-------- WORKING DATA

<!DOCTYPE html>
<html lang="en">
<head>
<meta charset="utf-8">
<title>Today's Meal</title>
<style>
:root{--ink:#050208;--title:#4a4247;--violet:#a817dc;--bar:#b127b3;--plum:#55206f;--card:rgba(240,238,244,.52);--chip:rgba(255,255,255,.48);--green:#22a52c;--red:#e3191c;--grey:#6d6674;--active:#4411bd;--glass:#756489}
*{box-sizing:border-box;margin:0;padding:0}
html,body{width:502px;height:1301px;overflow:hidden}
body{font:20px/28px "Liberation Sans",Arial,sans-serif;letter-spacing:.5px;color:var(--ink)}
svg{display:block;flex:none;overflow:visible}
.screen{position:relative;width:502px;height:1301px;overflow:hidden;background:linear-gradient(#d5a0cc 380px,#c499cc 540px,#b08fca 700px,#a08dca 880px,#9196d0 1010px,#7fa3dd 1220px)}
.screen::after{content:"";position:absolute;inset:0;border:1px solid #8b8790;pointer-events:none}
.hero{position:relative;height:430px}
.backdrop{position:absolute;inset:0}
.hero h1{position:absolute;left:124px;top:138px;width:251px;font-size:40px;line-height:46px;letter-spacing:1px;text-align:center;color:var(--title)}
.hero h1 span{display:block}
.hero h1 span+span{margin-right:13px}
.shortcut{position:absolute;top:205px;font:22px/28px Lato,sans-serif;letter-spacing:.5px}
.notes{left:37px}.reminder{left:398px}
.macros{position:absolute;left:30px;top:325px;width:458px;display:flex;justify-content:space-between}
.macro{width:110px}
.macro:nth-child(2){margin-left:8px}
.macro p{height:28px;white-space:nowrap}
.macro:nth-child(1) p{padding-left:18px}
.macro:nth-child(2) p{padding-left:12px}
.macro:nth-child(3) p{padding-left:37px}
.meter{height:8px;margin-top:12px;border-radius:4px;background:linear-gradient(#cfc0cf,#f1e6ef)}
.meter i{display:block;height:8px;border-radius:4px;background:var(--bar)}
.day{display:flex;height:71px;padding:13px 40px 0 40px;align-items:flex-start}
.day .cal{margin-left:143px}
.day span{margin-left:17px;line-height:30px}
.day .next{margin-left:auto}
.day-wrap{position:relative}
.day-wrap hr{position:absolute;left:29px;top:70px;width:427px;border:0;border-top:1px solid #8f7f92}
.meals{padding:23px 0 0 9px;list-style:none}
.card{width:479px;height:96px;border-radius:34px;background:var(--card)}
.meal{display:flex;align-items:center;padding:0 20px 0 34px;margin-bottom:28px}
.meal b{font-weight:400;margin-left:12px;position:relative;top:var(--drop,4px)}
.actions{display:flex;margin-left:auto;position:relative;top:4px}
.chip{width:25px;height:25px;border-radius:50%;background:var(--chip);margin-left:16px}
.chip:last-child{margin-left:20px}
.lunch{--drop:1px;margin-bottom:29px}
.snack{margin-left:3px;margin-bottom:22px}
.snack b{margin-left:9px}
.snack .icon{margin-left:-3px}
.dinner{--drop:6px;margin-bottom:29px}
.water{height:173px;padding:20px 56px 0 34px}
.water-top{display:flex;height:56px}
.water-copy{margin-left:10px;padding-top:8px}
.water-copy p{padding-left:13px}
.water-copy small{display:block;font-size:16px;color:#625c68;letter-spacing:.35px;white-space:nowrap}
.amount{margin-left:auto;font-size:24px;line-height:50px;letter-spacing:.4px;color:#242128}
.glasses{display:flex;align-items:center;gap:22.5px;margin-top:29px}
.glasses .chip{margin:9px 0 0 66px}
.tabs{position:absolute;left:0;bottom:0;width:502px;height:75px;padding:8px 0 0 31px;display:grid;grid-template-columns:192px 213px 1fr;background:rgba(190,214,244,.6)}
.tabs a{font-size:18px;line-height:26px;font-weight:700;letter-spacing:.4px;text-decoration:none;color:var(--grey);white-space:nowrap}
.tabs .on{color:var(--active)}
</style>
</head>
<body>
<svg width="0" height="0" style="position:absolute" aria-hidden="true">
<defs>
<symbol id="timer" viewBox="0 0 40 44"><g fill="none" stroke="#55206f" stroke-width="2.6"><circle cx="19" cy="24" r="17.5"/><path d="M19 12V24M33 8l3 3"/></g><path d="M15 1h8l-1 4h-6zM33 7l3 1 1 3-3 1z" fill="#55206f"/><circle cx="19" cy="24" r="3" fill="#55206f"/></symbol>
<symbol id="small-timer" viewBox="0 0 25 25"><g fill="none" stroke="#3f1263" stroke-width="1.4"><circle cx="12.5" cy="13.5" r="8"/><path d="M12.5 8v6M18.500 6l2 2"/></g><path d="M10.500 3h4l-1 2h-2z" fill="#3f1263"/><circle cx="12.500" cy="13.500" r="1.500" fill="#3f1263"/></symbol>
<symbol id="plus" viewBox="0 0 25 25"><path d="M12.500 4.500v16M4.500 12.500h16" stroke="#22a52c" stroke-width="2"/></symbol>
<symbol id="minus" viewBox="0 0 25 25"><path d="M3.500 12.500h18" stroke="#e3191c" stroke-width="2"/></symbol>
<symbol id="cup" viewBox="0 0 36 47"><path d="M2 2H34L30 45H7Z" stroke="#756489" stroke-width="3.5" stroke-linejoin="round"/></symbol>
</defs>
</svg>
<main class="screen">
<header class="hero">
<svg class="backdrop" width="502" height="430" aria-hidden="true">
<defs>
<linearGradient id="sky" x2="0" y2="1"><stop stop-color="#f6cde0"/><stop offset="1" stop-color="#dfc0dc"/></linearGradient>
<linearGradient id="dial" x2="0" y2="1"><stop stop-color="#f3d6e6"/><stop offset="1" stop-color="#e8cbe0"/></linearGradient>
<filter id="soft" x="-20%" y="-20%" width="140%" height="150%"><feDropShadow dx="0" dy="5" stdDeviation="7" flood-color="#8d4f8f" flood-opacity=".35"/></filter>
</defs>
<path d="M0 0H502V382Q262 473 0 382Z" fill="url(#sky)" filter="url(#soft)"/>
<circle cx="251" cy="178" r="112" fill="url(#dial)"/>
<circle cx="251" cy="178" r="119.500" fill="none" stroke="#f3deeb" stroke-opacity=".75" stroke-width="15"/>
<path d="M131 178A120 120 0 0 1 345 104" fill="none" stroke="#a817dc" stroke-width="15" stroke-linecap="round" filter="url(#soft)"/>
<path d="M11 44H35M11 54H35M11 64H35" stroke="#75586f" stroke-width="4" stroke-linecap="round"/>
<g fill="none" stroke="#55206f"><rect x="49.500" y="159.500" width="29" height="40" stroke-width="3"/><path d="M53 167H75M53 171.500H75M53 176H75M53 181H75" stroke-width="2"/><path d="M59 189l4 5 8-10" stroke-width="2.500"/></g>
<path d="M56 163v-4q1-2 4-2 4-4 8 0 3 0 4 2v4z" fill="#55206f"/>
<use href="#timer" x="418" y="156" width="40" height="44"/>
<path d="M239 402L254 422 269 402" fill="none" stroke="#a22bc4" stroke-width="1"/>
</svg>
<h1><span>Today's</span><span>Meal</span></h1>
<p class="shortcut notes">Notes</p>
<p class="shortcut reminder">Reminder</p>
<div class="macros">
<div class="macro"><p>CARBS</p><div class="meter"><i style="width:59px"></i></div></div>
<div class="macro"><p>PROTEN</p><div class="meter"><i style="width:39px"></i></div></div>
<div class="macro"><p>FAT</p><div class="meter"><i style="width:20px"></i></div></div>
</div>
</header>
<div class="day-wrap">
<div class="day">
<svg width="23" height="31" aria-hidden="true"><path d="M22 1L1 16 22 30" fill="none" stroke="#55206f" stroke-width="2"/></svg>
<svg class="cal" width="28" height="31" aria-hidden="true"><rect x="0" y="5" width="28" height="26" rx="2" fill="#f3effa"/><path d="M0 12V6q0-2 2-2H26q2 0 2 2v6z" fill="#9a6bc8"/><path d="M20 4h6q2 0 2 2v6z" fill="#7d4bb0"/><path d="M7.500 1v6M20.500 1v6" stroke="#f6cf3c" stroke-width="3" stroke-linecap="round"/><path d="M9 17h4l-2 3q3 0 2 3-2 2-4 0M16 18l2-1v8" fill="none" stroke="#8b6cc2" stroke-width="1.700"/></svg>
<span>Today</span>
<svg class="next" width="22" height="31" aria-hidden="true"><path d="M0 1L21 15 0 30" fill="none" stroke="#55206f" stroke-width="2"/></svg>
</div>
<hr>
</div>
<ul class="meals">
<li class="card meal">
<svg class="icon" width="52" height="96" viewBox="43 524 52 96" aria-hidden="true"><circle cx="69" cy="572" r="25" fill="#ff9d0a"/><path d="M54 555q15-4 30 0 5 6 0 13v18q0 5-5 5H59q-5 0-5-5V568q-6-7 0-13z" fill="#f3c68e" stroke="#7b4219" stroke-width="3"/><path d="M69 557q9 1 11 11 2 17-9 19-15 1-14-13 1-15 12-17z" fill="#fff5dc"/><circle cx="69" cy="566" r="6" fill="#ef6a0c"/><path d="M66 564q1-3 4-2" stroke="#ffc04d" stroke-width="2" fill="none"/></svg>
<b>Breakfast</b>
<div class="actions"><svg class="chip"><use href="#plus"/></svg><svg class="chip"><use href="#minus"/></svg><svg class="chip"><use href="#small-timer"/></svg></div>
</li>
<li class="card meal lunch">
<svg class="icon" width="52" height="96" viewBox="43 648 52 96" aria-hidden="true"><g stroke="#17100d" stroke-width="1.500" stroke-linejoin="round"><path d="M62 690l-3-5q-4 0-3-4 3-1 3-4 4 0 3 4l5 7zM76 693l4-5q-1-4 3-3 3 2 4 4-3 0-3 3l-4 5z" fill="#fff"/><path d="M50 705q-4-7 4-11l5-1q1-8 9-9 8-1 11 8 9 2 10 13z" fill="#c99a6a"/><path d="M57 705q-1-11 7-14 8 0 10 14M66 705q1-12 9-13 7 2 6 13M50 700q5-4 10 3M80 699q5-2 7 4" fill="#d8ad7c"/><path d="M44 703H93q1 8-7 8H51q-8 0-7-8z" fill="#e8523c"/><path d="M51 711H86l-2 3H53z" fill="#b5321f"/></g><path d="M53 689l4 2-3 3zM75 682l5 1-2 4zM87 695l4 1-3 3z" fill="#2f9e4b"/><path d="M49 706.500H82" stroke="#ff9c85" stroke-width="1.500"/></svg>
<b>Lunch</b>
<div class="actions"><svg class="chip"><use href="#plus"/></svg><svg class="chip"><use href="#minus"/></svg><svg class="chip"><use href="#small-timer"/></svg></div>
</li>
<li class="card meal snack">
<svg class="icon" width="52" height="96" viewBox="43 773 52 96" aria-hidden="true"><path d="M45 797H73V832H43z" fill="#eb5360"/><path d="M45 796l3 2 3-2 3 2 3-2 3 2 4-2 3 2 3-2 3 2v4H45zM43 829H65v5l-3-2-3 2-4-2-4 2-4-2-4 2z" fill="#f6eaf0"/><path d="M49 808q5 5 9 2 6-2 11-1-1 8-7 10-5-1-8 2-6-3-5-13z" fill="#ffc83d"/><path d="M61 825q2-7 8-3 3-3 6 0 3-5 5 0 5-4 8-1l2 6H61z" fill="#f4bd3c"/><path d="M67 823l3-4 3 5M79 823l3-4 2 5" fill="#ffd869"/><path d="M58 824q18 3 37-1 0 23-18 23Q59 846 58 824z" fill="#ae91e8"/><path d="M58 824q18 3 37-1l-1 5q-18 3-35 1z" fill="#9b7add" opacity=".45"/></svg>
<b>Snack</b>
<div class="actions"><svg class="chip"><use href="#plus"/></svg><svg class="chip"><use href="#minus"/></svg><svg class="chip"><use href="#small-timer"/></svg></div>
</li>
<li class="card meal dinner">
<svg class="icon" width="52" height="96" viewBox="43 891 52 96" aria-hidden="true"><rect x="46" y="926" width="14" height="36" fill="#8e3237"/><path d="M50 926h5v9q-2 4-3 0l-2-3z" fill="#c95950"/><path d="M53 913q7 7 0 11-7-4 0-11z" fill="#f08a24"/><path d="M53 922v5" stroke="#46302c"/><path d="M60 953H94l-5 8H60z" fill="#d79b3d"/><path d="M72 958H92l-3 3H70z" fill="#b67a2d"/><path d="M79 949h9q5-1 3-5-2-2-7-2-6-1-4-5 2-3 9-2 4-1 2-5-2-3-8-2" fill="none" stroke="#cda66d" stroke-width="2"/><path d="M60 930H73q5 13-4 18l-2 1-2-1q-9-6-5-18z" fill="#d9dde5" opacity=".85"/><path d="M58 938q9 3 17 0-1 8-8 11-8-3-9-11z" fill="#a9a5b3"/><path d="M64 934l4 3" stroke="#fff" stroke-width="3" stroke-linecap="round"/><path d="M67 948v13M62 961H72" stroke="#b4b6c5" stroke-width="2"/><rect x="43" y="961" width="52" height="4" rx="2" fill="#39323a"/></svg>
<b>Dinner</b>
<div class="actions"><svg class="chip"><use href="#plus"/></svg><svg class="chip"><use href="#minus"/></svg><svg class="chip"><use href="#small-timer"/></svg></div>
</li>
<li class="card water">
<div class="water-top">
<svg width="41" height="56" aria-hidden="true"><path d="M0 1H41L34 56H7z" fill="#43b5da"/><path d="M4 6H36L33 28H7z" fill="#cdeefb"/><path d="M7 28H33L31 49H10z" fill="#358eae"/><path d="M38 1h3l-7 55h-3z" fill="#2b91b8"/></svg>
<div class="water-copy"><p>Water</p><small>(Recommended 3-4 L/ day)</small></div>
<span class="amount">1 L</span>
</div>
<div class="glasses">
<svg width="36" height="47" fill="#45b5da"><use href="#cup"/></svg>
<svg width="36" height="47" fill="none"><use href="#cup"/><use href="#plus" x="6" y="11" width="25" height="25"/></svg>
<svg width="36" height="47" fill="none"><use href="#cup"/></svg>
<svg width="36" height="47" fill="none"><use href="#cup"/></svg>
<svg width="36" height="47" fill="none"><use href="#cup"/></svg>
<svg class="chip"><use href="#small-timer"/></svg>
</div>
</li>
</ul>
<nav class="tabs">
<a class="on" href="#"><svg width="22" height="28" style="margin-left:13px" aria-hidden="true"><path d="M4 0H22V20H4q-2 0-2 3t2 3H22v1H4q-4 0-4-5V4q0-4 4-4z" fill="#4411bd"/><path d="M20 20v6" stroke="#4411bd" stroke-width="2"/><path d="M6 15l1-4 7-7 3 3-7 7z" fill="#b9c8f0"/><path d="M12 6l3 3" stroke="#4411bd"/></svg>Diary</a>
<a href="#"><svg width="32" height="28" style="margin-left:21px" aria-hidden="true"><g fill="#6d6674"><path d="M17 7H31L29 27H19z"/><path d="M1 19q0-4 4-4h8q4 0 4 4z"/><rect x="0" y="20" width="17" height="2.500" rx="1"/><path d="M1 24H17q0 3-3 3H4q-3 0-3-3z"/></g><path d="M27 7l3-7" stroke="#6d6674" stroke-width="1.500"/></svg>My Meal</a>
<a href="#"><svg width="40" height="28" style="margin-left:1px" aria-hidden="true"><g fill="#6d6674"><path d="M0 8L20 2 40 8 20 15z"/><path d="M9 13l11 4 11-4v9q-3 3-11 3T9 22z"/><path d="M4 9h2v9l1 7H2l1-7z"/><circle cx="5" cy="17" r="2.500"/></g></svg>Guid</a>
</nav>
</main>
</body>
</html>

----------------

ACTION ITEM —
Copy every line of the listing containing the string "span".

ANSWER BOX —
.hero h1 span{display:block}
.hero h1 span+span{margin-right:13px}
.day span{margin-left:17px;line-height:30px}
<h1><span>Today's</span><span>Meal</span></h1>
<span>Today</span>
<span class="amount">1 L</span>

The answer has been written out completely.